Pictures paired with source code

::::::

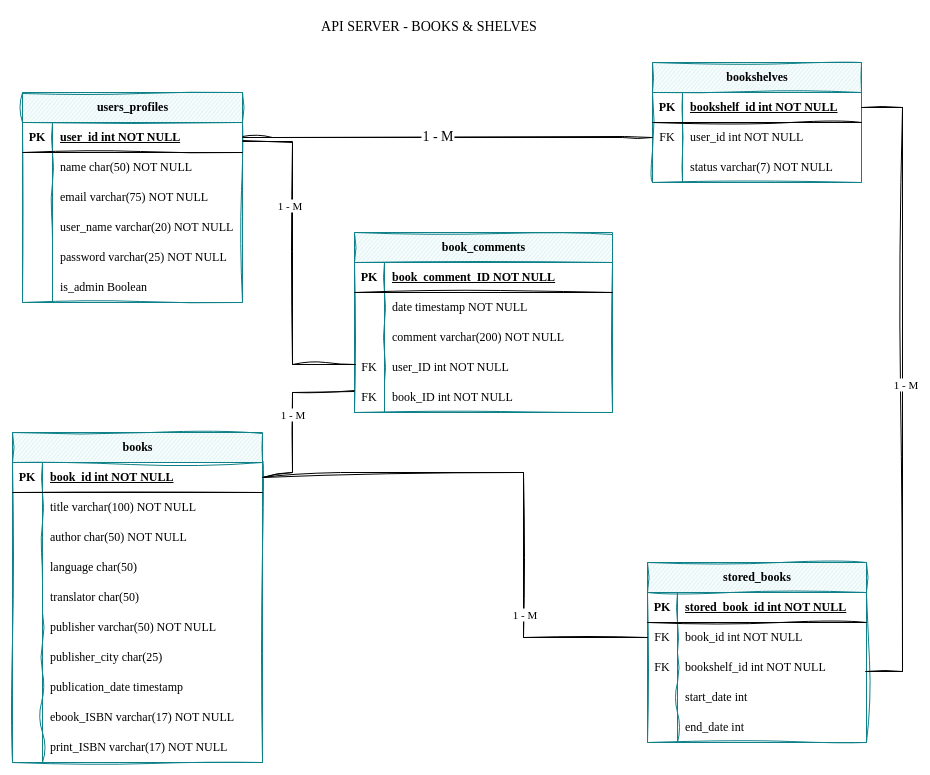
<!DOCTYPE html>
<html lang="en">
<head>
<meta charset="utf-8">
<title>API Server - Books &amp; Shelves</title>
<style>
:root {
  --paper: #ffffff;
  --ink: #000000;
  --teal: #0e8088;
  --hatch: #b0e3e6;
  --row: 30px;
}
* { box-sizing: border-box; margin: 0; padding: 0; }
html, body { width: 930px; height: 775px; overflow: hidden; background: var(--paper); }
body { font-family: "Liberation Serif", "Times New Roman", serif; font-size: 12px; color: var(--ink); }
.diagram { position: relative; width: 930px; height: 775px; overflow: hidden; }
.sketch { position: absolute; left: 0; top: 0; width: 930px; height: 775px; }
.outline { fill: none; stroke: var(--teal); stroke-width: 1; }
.key-rule, .link { fill: none; stroke: var(--ink); stroke-width: 1; stroke-linejoin: round; }
.title { position: absolute; left: 0; top: 12px; width: 858px; text-align: center; font-size: 14px; font-weight: 400; line-height: 30px; white-space: nowrap; }
.entity { position: absolute; }
.entity h2 { height: var(--row); line-height: var(--row); font-size: 12px; text-align: center; }
.entity li { display: grid; grid-template-columns: 30px 1fr; column-gap: 8px; height: var(--row); line-height: var(--row); white-space: nowrap; list-style: none; }
.entity .key { text-align: center; }
.entity .primary { font-weight: 700; }
.entity .primary .field { text-decoration: underline; }
.users-profiles { left: 22px; top: 92px; width: 221px; }
.bookshelves { left: 652px; top: 62px; width: 210px; }
.book-comments { left: 354px; top: 232px; width: 259px; }
.books { left: 12px; top: 432px; width: 251px; }
.stored-books { left: 647px; top: 562px; width: 220px; }
.cardinality { position: absolute; transform: translate(-50%, -50%); padding: 0 1px; background: var(--paper); font-size: 11px; line-height: 13px; white-space: nowrap; }
.cardinality.large { font-size: 14px; line-height: 16px; }
</style>
</head>
<body>
<main class="diagram">
  <svg class="sketch" viewBox="0 0 930 775" aria-hidden="true">
    <defs>
      <pattern id="hatching" width="6" height="5" patternUnits="userSpaceOnUse" patternTransform="rotate(41)">
        <path d="M1 0V5M4 0V5" stroke="#b0e3e6" stroke-width="0.6"/>
      </pattern>
    </defs>
    <g fill="url(#hatching)">
      <rect x="23" y="93" width="219" height="29"/>
      <rect x="653" y="63" width="208" height="29"/>
      <rect x="355" y="233" width="257" height="29"/>
      <rect x="13" y="433" width="249" height="29"/>
      <rect x="648" y="563" width="218" height="29"/>
    </g>
    <g transform="translate(.5 .5)">
      <g class="outline">
        <g id="users-profiles-outline">
          <path d="M22 92H242V122H22Z"/>
          <path d="M22 93Q90 95 140 93T242 92Q245 107 242 122Q130 124 22 122Q17 107 22 92"/>
          <path d="M22 122V302H242V122"/>
          <path d="M22 122Q23 200 22 302Q90 299 140 301T242 302Q239 240 241 190T242 122"/>
          <path d="M52 122V302M52 122Q50 137 52 152T52 182T51 212T52 242T52 272"/>
        </g>
        <g id="bookshelves-outline">
          <path d="M652 62H861V92H652Z"/>
          <path d="M652 62Q740 65 790 63T861 62Q860 77 861 92Q800 89 750 91T652 92Q654 77 652 62"/>
          <path d="M652 92V182H861V92"/>
          <path d="M652 92Q655 120 652 150T652 182Q740 179 861 182"/>
          <path d="M682 92V182M682 92Q681 107 682 122T682 152T682 182"/>
        </g>
        <g id="book-comments-outline">
          <path d="M354 232H612V262H354Z"/>
          <path d="M354 232Q430 235 500 233T612 234V262Q480 260 354 262Q357 247 354 232"/>
          <path d="M354 262V412H612V262"/>
          <path d="M354 262Q356 340 354 412Q440 410 500 411T612 412Q610 340 612 262"/>
          <path d="M384 262V412M384 262Q382 277 384 292T384 322T384 352T384 382"/>
        </g>
        <g id="books-outline">
          <path d="M12 432H262V462H12Z"/>
          <path d="M12 432Q80 435 150 432T262 433Q261 447 262 462Q200 467 130 464T12 462Q15 447 12 432"/>
          <path d="M12 462V762H262V462"/>
          <path d="M12 462Q14 560 12 640T12 762Q90 765 150 763T262 762Q260 650 262 550T262 462"/>
          <path d="M42 462V762M42 462Q40 477 42 492T42 522T41 552T42 582T42 612Q45 627 42 642Q39 657 42 672T41 702T42 732T42 762"/>
        </g>
        <g id="stored-books-outline">
          <path d="M647 562H866V592H647Z"/>
          <path d="M647 562Q720 565 780 562T866 562Q869 577 866 592Q790 589 730 592T647 592Q650 577 647 562"/>
          <path d="M647 592V742H866V592"/>
          <path d="M647 592Q649 670 647 742Q740 739 790 741T866 742Q871 700 869 660T866 592"/>
          <path d="M677 592V742M677 592Q675 607 677 622T677 652Q680 667 677 682Q673 697 677 712T677 742"/>
        </g>
      </g>
      <g class="key-rule">
        <path d="M22 152H242M22 152Q90 149 140 151T242 152"/>
        <path d="M652 122H861M652 122Q740 125 790 122T861 122"/>
        <path d="M354 292L612 292M354 292Q430 289 500 290T612 292"/>
        <path d="M12 492H262M12 492Q130 491 262 492"/>
        <path d="M647 622H866M647 622Q720 625 780 622T866 622"/>
      </g>
      <g class="link">
        <path d="M242 137H272L624 136L652 137M242 136Q257 133 272 137L622 137Q637 139 652 137"/>
        <path d="M242 140L292 142L292 364L355 364M242 141H292Q290 250 292 364Q310 360 325 362T355 364"/>
        <path d="M354 391L292 392L292 472Q277 472 262 477M354 390Q320 393 292 392Q291 430 292 472L275 474L262 477"/>
        <path d="M262 477Q290 473 340 472H523L523 637H647M262 477Q380 472 523 472Q525 560 523 637Q590 635 647 637"/>
        <path d="M861 107L902 107V671H865M861 107Q882 105 902 107Q898 260 900 390T902 671Q885 669 865 671"/>
      </g>
    </g>
  </svg>

  <h1 class="title">API SERVER - BOOKS &amp; SHELVES</h1>

  <section class="entity users-profiles">
    <h2>users_profiles</h2>
    <ul>
      <li class="primary"><span class="key">PK</span><span class="field">user_id int NOT NULL</span></li>
      <li><span class="key"></span><span class="field">name char(50) NOT NULL</span></li>
      <li><span class="key"></span><span class="field">email varchar(75) NOT NULL</span></li>
      <li><span class="key"></span><span class="field">user_name varchar(20) NOT NULL</span></li>
      <li><span class="key"></span><span class="field">password varchar(25) NOT NULL</span></li>
      <li><span class="key"></span><span class="field">is_admin Boolean</span></li>
    </ul>
  </section>

  <section class="entity bookshelves">
    <h2>bookshelves</h2>
    <ul>
      <li class="primary"><span class="key">PK</span><span class="field">bookshelf_id int NOT NULL</span></li>
      <li><span class="key">FK</span><span class="field">user_id int NOT NULL</span></li>
      <li><span class="key"></span><span class="field">status varchar(7) NOT NULL</span></li>
    </ul>
  </section>

  <section class="entity book-comments">
    <h2>book_comments</h2>
    <ul>
      <li class="primary"><span class="key">PK</span><span class="field">book_comment_ID NOT NULL</span></li>
      <li><span class="key"></span><span class="field">date timestamp NOT NULL</span></li>
      <li><span class="key"></span><span class="field">comment varchar(200) NOT NULL</span></li>
      <li><span class="key">FK</span><span class="field">user_ID int NOT NULL</span></li>
      <li><span class="key">FK</span><span class="field">book_ID int NOT NULL</span></li>
    </ul>
  </section>

  <section class="entity books">
    <h2>books</h2>
    <ul>
      <li class="primary"><span class="key">PK</span><span class="field">book_id int NOT NULL</span></li>
      <li><span class="key"></span><span class="field">title varchar(100) NOT NULL</span></li>
      <li><span class="key"></span><span class="field">author char(50) NOT NULL</span></li>
      <li><span class="key"></span><span class="field">language char(50)</span></li>
      <li><span class="key"></span><span class="field">translator char(50)</span></li>
      <li><span class="key"></span><span class="field">publisher varchar(50) NOT NULL</span></li>
      <li><span class="key"></span><span class="field">publisher_city char(25)</span></li>
      <li><span class="key"></span><span class="field">publication_date timestamp</span></li>
      <li><span class="key"></span><span class="field">ebook_ISBN varchar(17) NOT NULL</span></li>
      <li><span class="key"></span><span class="field">print_ISBN varchar(17) NOT NULL</span></li>
    </ul>
  </section>

  <section class="entity stored-books">
    <h2>stored_books</h2>
    <ul>
      <li class="primary"><span class="key">PK</span><span class="field">stored_book_id int NOT NULL</span></li>
      <li><span class="key">FK</span><span class="field">book_id int NOT NULL</span></li>
      <li><span class="key">FK</span><span class="field">bookshelf_id int NOT NULL</span></li>
      <li><span class="key"></span><span class="field">start_date int</span></li>
      <li><span class="key"></span><span class="field">end_date int</span></li>
    </ul>
  </section>

  <span class="cardinality large" style="left:438px;top:137px">1 - M</span>
  <span class="cardinality" style="left:290px;top:206px">1 - M</span>
  <span class="cardinality" style="left:293px;top:415px">1 - M</span>
  <span class="cardinality" style="left:525px;top:615px">1 - M</span>
  <span class="cardinality" style="left:906px;top:385px">1 - M</span>
</main>
</body>
</html>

::::::

• [Exercise directions]:
The line containing "border-box; margin: 0;" marks where the copy ends; print every line before it from the start of the records, and that line too, but no pictures.

• [Output]:
<!DOCTYPE html>
<html lang="en">
<head>
<meta charset="utf-8">
<title>API Server - Books &amp; Shelves</title>
<style>
:root {
  --paper: #ffffff;
  --ink: #000000;
  --teal: #0e8088;
  --hatch: #b0e3e6;
  --row: 30px;
}
* { box-sizing: border-box; margin: 0; padding: 0; }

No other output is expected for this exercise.